Think of how much pain we experienced and that was just a drop of 6%. To give you even more context, in the Great Depression the economy went from 100% down to 74%.
What would happen to today's society, the quality of life, the standard of living, if it went from 100% all the way down to 10%?
I don't care how green it is. I don't care how bad oil is.
There's no way that as a society we would be willing to go down to that level. It's just too much of a cost.
What's going to happen to the price of oil in the future?
Well, there's definitely going to be a bid for at least the next 20 to 30 years when we look at what the damage would be to the real economy if we move to an alternative source of energy, especially if the value of oil is $120,000 a barrel, that's for sure.

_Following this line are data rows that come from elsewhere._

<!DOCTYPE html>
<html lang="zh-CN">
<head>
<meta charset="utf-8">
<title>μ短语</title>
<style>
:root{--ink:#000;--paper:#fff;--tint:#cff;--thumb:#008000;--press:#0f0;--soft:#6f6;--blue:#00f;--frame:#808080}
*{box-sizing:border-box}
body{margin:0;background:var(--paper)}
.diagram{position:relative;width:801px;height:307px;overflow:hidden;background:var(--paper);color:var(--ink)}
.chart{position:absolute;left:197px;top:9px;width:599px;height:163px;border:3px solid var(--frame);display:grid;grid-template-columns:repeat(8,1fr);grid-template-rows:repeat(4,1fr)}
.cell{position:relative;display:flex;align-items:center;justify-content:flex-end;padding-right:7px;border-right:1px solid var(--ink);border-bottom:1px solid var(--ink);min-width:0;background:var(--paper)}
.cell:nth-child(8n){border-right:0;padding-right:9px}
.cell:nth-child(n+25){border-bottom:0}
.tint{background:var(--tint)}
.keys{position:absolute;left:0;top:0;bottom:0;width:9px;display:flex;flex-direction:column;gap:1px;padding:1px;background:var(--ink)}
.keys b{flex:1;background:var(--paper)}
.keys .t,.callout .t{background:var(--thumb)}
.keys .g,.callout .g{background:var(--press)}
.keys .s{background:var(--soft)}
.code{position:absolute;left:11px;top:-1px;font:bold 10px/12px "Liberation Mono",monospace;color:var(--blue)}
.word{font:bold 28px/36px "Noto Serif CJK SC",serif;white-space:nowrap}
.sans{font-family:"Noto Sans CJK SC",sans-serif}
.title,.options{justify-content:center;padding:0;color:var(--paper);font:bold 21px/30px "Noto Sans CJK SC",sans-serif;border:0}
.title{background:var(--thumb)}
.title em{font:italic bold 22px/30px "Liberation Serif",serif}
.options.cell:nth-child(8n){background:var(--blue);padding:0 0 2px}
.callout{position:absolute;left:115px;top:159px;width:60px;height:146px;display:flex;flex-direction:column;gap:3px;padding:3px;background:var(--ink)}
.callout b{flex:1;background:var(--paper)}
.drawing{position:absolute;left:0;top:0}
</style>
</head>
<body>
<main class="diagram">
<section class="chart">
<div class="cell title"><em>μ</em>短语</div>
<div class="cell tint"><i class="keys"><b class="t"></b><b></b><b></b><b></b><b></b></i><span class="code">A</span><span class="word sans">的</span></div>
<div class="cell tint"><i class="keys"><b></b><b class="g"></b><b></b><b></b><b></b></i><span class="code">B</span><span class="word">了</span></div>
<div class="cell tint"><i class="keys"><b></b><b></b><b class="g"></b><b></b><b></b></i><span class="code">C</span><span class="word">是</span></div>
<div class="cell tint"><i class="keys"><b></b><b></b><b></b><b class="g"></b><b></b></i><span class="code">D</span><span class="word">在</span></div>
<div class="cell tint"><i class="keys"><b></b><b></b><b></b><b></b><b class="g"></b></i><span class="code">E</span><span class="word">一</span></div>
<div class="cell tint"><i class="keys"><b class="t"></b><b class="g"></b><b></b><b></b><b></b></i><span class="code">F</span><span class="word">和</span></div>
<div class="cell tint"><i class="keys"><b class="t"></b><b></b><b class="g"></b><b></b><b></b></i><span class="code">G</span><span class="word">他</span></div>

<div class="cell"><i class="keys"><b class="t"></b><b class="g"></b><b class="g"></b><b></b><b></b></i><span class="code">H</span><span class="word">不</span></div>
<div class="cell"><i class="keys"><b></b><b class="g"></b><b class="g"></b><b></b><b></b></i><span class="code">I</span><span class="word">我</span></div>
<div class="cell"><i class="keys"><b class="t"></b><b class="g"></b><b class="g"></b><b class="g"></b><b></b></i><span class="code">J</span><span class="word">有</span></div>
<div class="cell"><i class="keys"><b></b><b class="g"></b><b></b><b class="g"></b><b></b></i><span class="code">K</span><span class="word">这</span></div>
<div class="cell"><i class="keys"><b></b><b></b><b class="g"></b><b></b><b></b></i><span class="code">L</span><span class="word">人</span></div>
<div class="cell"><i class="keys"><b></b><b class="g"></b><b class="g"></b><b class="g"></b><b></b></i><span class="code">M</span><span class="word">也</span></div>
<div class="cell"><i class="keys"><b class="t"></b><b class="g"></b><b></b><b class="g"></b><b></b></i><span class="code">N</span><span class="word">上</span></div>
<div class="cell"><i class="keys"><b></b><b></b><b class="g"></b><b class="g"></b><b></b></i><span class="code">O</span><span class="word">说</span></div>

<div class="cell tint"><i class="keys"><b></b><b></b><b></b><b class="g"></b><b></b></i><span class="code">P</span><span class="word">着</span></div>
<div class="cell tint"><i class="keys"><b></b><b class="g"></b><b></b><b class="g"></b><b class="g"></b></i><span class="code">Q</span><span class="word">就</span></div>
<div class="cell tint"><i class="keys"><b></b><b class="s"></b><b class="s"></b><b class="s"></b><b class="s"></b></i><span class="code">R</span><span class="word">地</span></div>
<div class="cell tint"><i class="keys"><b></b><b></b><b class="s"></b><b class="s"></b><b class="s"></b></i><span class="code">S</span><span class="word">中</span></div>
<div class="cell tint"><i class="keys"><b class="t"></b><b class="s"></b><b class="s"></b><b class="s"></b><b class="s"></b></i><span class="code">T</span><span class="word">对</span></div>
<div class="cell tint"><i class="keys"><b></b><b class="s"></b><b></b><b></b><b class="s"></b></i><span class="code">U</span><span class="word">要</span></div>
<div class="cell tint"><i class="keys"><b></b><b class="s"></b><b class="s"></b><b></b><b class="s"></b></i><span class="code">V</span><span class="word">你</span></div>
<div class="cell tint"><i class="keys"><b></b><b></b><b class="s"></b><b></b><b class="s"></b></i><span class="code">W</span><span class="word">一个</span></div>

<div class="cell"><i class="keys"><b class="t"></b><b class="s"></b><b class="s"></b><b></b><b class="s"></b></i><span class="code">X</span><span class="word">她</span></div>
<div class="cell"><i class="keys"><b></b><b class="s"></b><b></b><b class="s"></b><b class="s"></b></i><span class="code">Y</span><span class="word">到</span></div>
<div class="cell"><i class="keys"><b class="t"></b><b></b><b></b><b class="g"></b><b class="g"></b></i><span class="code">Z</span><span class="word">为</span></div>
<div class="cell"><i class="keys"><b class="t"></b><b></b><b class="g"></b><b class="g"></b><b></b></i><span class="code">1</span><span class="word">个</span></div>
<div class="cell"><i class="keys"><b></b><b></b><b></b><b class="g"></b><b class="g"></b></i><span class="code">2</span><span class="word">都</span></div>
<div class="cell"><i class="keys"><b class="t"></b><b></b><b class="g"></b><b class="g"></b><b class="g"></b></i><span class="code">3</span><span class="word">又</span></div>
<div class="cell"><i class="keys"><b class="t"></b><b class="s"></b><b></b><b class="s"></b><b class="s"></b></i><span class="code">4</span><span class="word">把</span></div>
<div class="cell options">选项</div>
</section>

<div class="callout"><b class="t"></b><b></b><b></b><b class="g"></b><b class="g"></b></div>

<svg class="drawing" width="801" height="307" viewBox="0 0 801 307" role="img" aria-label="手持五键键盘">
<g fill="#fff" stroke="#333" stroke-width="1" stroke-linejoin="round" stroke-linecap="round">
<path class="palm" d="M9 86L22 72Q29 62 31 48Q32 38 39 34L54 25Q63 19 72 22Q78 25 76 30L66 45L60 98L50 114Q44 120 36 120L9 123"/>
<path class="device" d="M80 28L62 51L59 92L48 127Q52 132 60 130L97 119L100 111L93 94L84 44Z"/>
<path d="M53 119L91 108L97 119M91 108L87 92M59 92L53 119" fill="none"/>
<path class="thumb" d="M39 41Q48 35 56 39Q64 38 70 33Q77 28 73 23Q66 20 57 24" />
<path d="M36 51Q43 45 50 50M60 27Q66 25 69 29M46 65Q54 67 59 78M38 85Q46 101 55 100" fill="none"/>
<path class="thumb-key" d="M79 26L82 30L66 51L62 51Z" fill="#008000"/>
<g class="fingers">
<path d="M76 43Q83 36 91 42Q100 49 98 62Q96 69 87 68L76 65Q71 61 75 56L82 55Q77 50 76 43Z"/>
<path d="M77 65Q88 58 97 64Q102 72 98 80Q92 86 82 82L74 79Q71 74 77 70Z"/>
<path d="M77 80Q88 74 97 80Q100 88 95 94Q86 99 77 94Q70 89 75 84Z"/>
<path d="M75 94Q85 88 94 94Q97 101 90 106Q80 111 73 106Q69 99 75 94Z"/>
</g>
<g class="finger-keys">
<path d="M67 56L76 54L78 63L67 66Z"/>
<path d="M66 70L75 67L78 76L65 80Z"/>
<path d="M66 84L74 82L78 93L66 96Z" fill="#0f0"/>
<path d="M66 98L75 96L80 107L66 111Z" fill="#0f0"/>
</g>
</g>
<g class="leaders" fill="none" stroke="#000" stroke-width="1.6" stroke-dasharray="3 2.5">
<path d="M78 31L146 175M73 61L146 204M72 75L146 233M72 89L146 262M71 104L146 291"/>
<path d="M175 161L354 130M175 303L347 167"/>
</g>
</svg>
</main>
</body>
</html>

But also, let's go back to where we talked about these bull markets in oil having a lot to do with asset bubbles deflating or crashing.
People don't want anything to do with financial assets, which include stocks, bonds, and housing.
What do they do?
What have they done in the past?
They've looked to commodities just like oil.
Let's take it a step further. Let's get outside of the box and think about how negative interest rates might affect the price of oil. This, I think, could be a game-changer that nobody is talking about.
Right now, China produces a lot of the stuff we consume in the United States. We know that well. So, in return for those things, we give them dollars.
So China takes those dollars, goes straight to your insolvent Uncle Sam, who is always drunk, and he is spending money like a drunken sailor.
He is producing plenty of treasuries for China to buy with the dollars we give them for the stuff they produce that we can consume.
So, China keeps these treasuries instead of dollars. Well, this is really a dollar-denominated asset that they need because they have a peg to the dollar. They always need US dollars.
That's a completely separate article, but you have to remember that for the sake of this example. They're buying an asset that's denominated in dollars, and they're getting a little bit of a return, an interest rate.
But, what happens if interest rates go negative?
Now, all of a sudden they have a negative carry. It actually costs them money to hold the asset denominated in US dollars.
They would be better just holding on to the cash itself, but then they might be worried about inflation.
What could they do in the future if this plays out?
Well, they could buy oil. It's denominated in US dollars. But instead of just being a piece of paper or a claim to your drunk insolvent Uncle Sam, it has a lot of use. They can use it domestically.
They can use it to grow and expand, whether you like it or not, whatever they're doing in Africa and South America it all requires a lot of oil.
Especially now that the cost of oil is $60 a barrel and the price is only $30 a barrel. It's a total no brainer. If we combine all the factors together, the price is a lot lower than the cost.
We could see all of these asset bubbles come crashing down. So, people are driven to buy something that's tangible, something they can use in the real economy, like commodities and oil.
And you get negative interest rates, which prompts all of these other countries outside of the United States that need dollars, that typically buy treasuries, now, all of a sudden, it's a lot smarter decision for them to buy oil.
You have all these demand components coming together at once, which will definitely drive the price of oil over its production cost at $60, it could take it to $100, $200.